INPUT DATA →
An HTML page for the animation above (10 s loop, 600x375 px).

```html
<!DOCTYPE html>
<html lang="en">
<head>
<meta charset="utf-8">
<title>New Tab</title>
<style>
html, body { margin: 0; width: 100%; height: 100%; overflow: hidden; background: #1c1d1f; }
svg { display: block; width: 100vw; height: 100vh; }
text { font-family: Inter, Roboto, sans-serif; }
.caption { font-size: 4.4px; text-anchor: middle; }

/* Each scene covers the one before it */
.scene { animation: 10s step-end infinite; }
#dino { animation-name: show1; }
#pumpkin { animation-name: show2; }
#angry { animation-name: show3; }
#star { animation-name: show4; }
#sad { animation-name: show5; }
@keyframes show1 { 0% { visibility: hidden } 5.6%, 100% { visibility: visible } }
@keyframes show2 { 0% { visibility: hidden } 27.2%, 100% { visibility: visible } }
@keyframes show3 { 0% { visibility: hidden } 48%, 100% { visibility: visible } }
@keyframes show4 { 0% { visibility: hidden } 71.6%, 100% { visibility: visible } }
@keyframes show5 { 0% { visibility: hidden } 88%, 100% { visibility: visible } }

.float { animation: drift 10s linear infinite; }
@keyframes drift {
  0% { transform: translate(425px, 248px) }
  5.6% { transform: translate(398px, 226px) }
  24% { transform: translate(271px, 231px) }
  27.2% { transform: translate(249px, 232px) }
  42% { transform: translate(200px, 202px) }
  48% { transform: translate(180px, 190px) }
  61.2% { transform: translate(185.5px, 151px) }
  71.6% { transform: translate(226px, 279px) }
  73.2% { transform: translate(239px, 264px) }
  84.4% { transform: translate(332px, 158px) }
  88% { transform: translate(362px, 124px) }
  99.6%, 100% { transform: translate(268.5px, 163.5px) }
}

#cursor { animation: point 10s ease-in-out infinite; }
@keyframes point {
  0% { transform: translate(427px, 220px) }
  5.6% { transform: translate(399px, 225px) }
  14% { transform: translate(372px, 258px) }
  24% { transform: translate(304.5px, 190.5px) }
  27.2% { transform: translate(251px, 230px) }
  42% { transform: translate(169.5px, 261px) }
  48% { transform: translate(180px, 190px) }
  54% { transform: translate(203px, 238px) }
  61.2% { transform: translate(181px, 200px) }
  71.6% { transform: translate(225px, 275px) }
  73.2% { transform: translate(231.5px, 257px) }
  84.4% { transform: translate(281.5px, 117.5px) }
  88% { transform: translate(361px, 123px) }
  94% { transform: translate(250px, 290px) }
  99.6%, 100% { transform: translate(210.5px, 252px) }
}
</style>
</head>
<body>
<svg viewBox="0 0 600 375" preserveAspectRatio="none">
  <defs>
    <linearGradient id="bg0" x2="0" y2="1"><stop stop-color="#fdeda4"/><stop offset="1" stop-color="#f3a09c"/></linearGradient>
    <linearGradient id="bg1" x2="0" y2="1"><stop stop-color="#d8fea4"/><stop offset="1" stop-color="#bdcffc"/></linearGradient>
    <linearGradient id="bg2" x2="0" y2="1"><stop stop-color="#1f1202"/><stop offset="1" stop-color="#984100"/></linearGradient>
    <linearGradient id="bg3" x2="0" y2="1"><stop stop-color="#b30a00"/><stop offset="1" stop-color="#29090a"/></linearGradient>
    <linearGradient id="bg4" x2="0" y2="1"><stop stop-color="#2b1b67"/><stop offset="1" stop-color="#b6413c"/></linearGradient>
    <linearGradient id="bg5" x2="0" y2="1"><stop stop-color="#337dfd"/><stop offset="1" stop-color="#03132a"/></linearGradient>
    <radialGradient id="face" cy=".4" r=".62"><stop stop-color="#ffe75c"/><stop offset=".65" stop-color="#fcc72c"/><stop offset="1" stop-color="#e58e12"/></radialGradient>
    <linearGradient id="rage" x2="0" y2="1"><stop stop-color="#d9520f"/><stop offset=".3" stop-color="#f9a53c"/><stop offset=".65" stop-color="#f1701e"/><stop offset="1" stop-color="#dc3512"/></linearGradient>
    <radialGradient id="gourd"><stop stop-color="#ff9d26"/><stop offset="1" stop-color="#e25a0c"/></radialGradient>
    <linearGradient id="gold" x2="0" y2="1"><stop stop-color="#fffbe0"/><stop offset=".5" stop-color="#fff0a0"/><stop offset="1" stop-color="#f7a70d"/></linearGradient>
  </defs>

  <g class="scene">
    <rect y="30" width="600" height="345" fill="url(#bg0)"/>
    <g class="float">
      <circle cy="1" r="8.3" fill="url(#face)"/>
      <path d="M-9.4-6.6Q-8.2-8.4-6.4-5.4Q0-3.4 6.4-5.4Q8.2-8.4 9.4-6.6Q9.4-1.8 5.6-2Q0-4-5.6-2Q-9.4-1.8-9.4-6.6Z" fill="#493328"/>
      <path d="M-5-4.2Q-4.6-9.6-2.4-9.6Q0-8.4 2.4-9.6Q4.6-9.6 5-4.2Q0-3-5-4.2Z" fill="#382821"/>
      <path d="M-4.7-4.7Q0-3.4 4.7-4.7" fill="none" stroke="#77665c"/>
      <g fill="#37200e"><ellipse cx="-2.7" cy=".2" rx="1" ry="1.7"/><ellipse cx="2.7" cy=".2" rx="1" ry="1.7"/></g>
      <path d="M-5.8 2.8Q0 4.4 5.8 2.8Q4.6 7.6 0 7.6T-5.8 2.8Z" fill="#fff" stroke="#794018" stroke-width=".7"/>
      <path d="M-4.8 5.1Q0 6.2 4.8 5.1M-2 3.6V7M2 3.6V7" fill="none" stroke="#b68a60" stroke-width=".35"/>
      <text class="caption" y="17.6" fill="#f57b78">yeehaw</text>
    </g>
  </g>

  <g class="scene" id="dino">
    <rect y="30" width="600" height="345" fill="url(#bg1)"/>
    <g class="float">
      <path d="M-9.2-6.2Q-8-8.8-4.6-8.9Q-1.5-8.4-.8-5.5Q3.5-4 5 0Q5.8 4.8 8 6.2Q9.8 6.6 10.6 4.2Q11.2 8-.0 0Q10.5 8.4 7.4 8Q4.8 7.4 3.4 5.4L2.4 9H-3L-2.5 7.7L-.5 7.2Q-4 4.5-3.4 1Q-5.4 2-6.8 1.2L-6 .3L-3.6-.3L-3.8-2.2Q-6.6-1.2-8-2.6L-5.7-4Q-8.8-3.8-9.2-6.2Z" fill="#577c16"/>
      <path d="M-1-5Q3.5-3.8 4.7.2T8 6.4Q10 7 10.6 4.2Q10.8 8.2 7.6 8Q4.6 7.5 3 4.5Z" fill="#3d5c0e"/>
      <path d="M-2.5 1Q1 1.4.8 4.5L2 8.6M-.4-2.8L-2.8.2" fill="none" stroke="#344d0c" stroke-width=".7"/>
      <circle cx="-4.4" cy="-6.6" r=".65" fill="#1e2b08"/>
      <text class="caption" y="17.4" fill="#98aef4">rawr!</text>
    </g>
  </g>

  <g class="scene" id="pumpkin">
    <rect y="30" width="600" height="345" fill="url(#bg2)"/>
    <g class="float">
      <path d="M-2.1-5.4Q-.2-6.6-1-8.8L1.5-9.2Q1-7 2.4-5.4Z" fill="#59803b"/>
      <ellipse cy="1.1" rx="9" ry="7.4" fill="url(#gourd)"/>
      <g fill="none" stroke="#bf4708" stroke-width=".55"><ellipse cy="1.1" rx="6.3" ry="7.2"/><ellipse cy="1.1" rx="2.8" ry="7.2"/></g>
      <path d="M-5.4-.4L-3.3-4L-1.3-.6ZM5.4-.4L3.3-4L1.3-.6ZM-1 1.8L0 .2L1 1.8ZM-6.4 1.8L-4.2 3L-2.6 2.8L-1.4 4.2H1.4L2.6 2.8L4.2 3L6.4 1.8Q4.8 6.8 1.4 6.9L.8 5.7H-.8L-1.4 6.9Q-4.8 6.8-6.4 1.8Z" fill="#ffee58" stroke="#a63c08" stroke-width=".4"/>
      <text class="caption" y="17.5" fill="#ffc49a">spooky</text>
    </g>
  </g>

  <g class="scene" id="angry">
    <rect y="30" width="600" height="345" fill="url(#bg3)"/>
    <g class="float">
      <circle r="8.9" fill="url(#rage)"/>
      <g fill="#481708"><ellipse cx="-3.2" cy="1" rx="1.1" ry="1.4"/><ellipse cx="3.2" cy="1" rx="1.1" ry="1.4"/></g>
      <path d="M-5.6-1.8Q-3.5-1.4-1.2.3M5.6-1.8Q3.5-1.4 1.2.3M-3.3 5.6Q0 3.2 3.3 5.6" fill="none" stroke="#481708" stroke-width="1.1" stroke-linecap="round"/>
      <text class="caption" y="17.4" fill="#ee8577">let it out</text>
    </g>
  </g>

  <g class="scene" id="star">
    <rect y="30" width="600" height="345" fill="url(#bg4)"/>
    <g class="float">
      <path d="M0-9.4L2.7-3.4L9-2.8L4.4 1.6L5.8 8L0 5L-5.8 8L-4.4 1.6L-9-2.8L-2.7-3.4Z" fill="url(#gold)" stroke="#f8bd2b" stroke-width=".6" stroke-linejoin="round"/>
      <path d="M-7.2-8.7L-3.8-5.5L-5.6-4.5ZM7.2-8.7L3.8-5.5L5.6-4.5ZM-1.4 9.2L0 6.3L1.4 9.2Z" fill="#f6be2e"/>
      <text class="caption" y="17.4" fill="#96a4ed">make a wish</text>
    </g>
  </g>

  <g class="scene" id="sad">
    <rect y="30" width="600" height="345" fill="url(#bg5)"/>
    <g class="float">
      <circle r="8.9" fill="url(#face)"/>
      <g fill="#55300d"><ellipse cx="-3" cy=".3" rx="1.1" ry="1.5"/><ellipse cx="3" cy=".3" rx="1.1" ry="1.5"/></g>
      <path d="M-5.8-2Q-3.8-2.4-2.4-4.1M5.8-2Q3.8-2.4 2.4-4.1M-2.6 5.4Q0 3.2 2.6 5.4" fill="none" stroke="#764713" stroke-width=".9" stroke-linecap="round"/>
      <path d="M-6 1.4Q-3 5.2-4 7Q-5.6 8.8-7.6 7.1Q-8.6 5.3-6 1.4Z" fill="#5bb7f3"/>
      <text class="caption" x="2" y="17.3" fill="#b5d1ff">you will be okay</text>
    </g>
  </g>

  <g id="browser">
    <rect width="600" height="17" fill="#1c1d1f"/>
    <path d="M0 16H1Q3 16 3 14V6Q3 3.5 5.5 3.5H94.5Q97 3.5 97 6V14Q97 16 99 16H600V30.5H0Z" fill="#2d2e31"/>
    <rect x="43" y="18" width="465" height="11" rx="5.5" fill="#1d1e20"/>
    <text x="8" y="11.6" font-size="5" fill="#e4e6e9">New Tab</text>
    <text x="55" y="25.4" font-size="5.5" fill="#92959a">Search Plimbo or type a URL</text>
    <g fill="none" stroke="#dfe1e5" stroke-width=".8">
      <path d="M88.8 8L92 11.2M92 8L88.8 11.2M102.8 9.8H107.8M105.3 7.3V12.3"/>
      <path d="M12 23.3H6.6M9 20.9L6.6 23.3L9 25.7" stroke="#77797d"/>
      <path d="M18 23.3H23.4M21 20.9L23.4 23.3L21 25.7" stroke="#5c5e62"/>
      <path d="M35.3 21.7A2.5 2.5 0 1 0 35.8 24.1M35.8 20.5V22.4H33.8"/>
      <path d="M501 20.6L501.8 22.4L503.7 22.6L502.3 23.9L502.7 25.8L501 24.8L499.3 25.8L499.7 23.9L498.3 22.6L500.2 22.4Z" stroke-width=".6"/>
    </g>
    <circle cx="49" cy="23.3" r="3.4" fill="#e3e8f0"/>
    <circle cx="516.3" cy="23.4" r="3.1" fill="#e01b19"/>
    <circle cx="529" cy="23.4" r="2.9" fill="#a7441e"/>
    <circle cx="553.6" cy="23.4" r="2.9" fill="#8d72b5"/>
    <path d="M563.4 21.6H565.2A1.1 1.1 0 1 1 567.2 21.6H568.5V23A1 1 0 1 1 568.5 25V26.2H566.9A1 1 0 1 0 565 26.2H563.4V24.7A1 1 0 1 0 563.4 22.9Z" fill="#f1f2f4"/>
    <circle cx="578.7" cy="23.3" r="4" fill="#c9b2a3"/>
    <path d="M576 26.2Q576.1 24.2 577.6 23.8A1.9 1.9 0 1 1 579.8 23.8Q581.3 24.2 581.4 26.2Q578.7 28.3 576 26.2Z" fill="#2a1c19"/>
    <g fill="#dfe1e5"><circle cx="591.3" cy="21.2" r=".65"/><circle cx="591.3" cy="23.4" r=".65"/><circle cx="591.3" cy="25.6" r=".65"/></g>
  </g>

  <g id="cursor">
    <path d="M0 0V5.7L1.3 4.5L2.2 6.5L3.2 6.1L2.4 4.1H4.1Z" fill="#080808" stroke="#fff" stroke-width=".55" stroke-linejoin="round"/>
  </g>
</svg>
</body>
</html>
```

...

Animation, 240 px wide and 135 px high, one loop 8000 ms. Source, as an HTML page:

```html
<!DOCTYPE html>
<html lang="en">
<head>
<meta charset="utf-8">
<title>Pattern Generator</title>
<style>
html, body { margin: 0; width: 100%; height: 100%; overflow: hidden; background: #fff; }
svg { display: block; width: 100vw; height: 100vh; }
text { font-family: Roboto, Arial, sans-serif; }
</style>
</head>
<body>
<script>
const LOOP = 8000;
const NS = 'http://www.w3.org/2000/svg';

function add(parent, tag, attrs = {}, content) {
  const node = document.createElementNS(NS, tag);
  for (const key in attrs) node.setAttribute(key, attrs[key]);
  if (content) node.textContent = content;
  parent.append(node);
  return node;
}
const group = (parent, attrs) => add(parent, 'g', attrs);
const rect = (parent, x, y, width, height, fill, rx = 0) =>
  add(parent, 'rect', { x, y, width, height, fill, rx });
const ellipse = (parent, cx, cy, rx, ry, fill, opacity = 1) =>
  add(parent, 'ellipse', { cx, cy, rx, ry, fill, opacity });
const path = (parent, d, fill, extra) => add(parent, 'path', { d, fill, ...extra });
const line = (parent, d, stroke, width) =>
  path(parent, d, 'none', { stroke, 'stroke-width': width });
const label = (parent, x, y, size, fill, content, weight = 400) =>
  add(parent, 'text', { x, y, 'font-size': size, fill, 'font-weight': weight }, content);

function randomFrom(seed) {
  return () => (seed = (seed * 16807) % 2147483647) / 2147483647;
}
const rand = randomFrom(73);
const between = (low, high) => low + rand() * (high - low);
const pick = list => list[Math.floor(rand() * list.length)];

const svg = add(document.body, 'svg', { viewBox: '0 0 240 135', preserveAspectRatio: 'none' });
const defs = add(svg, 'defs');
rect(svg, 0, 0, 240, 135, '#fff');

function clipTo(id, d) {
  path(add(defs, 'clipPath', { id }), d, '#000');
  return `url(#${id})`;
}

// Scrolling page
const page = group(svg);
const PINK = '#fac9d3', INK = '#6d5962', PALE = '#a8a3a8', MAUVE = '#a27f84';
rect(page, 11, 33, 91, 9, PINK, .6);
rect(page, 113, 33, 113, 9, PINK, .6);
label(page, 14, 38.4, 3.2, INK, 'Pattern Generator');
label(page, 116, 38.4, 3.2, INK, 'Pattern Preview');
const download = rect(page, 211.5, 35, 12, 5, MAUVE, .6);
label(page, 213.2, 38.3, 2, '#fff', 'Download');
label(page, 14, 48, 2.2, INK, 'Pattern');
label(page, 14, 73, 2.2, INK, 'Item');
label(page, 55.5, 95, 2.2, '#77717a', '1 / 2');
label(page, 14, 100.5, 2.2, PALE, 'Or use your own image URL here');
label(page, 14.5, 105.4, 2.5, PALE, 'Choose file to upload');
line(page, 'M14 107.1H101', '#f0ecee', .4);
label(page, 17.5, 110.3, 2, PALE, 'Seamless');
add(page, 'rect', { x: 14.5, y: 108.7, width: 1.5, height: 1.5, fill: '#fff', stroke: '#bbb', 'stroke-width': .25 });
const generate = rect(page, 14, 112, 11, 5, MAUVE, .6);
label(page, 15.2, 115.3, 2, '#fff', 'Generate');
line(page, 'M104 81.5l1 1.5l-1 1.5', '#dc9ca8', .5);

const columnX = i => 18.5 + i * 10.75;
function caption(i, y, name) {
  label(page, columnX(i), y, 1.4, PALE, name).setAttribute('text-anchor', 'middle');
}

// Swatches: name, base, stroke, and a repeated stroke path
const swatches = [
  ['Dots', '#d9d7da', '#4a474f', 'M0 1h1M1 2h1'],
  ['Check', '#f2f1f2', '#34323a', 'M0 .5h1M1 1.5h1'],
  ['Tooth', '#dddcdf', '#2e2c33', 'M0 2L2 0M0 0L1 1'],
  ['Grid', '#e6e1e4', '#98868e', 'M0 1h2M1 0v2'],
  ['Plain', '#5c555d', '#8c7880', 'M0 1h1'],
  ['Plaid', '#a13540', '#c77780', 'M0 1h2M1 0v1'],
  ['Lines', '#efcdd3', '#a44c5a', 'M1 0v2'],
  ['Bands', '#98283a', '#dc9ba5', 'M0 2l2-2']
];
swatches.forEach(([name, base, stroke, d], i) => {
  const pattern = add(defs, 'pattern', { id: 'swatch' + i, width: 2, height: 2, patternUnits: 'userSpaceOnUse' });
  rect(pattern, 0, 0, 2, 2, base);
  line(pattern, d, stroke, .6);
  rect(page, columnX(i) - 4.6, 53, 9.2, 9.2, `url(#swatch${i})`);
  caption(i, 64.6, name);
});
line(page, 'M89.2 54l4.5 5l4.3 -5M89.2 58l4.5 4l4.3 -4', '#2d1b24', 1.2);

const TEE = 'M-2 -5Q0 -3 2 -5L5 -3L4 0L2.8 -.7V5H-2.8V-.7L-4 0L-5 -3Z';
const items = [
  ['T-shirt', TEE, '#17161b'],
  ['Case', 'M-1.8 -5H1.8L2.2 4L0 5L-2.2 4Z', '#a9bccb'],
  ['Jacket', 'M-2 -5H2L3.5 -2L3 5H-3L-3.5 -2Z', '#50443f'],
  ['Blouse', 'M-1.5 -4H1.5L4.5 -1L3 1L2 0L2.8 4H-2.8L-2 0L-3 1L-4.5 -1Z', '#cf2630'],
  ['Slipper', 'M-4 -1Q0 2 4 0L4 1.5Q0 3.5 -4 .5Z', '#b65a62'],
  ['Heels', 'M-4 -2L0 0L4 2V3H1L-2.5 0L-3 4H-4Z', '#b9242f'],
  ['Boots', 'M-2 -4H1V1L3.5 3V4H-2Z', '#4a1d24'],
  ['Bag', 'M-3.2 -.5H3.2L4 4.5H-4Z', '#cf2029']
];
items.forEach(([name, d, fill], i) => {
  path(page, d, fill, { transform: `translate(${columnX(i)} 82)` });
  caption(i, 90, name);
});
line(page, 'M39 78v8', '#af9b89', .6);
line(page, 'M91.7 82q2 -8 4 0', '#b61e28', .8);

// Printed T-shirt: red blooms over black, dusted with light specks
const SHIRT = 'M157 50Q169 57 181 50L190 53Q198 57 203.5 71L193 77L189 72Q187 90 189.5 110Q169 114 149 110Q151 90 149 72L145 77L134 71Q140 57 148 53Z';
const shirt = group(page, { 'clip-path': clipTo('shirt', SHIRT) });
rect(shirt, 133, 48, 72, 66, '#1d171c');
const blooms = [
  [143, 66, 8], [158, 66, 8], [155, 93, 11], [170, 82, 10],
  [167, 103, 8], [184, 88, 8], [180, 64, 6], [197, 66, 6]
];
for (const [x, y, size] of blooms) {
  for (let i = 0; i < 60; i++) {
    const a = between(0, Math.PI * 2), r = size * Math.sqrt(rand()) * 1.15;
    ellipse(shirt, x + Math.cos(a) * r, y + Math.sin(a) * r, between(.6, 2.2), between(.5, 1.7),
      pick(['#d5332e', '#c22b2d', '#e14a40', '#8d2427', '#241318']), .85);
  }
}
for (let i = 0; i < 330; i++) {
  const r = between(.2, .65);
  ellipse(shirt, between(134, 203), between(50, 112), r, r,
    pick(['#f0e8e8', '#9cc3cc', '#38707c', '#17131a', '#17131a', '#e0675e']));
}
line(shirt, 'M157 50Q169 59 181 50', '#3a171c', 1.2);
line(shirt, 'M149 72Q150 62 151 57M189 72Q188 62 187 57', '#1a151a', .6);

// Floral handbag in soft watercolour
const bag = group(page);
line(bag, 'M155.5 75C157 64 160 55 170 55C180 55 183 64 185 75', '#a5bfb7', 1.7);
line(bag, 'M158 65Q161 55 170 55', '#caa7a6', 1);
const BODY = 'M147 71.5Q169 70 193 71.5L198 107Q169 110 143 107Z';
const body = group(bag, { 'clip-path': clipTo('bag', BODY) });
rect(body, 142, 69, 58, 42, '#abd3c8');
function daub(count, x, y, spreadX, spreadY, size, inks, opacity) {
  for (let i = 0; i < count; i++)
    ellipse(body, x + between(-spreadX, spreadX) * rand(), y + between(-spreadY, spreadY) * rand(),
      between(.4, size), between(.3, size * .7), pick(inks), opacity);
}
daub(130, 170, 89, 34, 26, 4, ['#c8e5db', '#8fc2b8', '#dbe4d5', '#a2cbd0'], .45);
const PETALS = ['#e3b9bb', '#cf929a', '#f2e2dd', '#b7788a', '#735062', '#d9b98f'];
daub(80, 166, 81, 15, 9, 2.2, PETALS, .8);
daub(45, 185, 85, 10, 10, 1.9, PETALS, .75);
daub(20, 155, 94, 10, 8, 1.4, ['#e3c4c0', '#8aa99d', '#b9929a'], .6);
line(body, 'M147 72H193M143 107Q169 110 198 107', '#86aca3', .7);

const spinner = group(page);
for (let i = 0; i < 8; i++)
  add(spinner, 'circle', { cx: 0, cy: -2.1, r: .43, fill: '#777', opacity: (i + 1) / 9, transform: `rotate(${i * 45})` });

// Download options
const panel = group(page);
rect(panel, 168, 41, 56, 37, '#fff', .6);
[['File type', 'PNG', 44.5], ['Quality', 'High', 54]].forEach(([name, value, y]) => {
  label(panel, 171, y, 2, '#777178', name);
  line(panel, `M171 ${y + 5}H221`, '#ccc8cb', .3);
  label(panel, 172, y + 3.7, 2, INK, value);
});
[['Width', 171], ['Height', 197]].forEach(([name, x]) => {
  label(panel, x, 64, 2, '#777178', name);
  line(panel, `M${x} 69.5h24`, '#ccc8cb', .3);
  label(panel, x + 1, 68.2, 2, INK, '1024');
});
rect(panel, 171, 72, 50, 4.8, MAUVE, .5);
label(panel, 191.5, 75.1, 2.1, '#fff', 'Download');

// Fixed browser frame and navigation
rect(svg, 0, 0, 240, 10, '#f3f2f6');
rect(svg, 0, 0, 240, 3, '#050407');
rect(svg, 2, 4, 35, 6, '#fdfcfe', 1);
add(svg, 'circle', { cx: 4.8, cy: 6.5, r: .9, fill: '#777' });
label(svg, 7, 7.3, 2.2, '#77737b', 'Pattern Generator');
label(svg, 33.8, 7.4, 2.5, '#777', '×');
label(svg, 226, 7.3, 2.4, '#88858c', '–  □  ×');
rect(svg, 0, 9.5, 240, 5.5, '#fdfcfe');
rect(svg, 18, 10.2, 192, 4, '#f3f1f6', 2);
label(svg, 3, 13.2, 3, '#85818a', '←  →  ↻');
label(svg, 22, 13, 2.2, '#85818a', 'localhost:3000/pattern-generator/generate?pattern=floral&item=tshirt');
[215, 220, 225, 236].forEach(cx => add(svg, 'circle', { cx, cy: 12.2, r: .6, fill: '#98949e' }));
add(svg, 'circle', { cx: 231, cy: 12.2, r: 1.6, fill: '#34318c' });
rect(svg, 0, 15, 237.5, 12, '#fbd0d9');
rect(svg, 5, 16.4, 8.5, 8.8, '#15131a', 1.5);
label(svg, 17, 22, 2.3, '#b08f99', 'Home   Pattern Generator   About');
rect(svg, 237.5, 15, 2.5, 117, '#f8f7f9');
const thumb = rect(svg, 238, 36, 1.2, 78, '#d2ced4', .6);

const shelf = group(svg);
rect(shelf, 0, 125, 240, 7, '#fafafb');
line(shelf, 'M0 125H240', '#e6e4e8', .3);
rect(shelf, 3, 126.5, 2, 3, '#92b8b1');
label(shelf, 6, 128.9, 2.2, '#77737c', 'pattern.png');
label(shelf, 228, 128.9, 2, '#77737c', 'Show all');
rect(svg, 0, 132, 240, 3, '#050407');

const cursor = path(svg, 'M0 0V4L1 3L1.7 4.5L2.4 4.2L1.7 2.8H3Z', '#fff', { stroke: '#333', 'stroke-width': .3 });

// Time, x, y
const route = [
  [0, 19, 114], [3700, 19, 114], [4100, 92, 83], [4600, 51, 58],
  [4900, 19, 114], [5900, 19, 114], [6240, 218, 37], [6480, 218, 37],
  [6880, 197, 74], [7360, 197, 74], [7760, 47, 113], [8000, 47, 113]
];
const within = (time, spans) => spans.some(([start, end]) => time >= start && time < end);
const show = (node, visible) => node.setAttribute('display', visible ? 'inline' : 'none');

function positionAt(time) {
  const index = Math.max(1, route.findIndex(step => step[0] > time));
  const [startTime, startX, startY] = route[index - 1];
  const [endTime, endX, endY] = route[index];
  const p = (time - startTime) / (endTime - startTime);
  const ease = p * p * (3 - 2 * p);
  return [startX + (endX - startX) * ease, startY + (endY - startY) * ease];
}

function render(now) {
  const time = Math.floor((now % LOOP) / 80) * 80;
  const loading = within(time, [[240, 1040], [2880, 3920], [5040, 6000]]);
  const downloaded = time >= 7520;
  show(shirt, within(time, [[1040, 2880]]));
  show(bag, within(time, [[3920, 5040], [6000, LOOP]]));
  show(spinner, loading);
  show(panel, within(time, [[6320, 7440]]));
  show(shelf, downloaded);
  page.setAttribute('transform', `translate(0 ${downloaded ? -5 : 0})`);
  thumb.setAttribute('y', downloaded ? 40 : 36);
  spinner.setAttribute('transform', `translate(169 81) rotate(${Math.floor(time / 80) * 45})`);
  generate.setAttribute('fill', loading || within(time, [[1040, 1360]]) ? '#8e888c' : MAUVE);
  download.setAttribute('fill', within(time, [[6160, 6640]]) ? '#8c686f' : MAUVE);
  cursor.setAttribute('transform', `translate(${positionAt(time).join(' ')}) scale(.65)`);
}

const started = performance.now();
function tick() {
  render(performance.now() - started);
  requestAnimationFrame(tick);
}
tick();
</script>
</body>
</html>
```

EXERCISE GOAL → Looking at the entries above, say how many lines contain the word "setAttribute". Nothing but the number is needed.

RESPONSE AREA → 9